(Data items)
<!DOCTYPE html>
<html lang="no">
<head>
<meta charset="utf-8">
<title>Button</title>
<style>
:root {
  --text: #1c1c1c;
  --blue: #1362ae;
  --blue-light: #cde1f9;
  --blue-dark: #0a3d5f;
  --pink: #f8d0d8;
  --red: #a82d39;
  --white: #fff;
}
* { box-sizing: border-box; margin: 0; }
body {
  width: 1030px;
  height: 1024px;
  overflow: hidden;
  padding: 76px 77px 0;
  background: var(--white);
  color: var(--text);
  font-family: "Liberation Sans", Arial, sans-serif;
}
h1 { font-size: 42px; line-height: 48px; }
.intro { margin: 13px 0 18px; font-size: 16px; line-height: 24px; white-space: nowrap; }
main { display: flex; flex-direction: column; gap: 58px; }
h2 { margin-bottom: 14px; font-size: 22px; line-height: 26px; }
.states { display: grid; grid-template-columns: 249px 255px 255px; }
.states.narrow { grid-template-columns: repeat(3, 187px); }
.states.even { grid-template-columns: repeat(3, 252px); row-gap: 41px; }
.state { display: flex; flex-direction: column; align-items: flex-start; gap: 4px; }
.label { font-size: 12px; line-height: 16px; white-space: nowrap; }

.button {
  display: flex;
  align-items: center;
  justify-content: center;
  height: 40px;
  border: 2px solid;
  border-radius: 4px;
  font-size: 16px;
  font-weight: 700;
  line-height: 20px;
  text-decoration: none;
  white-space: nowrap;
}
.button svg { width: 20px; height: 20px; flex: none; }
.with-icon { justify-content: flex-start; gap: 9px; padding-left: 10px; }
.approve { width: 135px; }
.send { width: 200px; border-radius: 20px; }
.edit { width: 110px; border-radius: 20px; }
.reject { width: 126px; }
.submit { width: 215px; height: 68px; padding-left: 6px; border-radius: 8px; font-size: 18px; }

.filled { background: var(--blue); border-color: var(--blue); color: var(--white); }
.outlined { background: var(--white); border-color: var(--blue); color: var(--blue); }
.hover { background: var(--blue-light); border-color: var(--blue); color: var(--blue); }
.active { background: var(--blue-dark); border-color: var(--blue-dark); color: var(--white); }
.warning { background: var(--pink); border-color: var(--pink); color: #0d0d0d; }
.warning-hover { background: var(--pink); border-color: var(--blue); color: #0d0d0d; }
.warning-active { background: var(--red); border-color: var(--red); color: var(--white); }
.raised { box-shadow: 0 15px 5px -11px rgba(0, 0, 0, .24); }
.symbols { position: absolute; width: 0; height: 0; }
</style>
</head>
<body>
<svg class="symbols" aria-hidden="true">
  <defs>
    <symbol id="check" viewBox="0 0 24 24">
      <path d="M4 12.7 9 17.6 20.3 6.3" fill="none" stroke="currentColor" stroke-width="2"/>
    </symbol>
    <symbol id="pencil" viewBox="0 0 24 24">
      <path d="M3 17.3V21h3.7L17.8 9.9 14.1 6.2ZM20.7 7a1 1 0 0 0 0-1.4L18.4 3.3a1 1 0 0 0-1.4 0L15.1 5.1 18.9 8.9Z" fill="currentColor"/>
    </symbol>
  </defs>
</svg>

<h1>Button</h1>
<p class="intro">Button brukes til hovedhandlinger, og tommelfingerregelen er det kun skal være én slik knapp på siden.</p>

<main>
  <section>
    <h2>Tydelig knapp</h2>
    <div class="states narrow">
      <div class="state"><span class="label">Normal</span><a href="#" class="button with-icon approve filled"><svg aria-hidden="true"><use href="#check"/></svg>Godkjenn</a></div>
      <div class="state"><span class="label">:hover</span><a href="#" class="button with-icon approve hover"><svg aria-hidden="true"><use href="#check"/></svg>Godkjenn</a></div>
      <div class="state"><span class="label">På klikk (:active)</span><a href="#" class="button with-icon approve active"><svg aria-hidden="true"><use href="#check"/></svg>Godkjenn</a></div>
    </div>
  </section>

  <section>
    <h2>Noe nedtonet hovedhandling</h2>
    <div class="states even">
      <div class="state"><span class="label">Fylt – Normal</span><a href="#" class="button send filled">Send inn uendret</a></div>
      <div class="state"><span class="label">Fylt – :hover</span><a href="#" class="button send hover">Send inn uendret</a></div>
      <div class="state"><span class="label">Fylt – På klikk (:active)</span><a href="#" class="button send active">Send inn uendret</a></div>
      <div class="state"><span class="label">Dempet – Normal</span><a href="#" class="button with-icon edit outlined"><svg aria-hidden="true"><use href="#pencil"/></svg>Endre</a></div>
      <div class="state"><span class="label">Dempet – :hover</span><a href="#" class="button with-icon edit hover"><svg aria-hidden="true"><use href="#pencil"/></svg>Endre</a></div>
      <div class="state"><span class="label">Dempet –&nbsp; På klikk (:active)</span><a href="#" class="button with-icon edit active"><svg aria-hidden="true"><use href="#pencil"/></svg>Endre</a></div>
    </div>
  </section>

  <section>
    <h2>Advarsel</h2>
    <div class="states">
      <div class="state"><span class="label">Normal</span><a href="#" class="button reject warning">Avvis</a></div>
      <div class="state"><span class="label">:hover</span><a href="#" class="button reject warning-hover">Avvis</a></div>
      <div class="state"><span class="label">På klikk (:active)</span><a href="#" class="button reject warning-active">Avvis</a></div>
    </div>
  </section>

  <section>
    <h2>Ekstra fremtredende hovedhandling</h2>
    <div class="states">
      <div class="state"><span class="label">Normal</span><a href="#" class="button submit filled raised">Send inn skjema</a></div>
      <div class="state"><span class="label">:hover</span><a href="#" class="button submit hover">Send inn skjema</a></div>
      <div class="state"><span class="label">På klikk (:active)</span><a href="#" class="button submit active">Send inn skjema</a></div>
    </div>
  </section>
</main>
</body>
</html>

**WHAT IS BEING ASKED:** The answer should be all lines from the entries above that hold the word "states".

**YOUR SOLUTION:**
.states { display: grid; grid-template-columns: 249px 255px 255px; }
.states.narrow { grid-template-columns: repeat(3, 187px); }
.states.even { grid-template-columns: repeat(3, 252px); row-gap: 41px; }
    <div class="states narrow">
    <div class="states even">
    <div class="states">
    <div class="states">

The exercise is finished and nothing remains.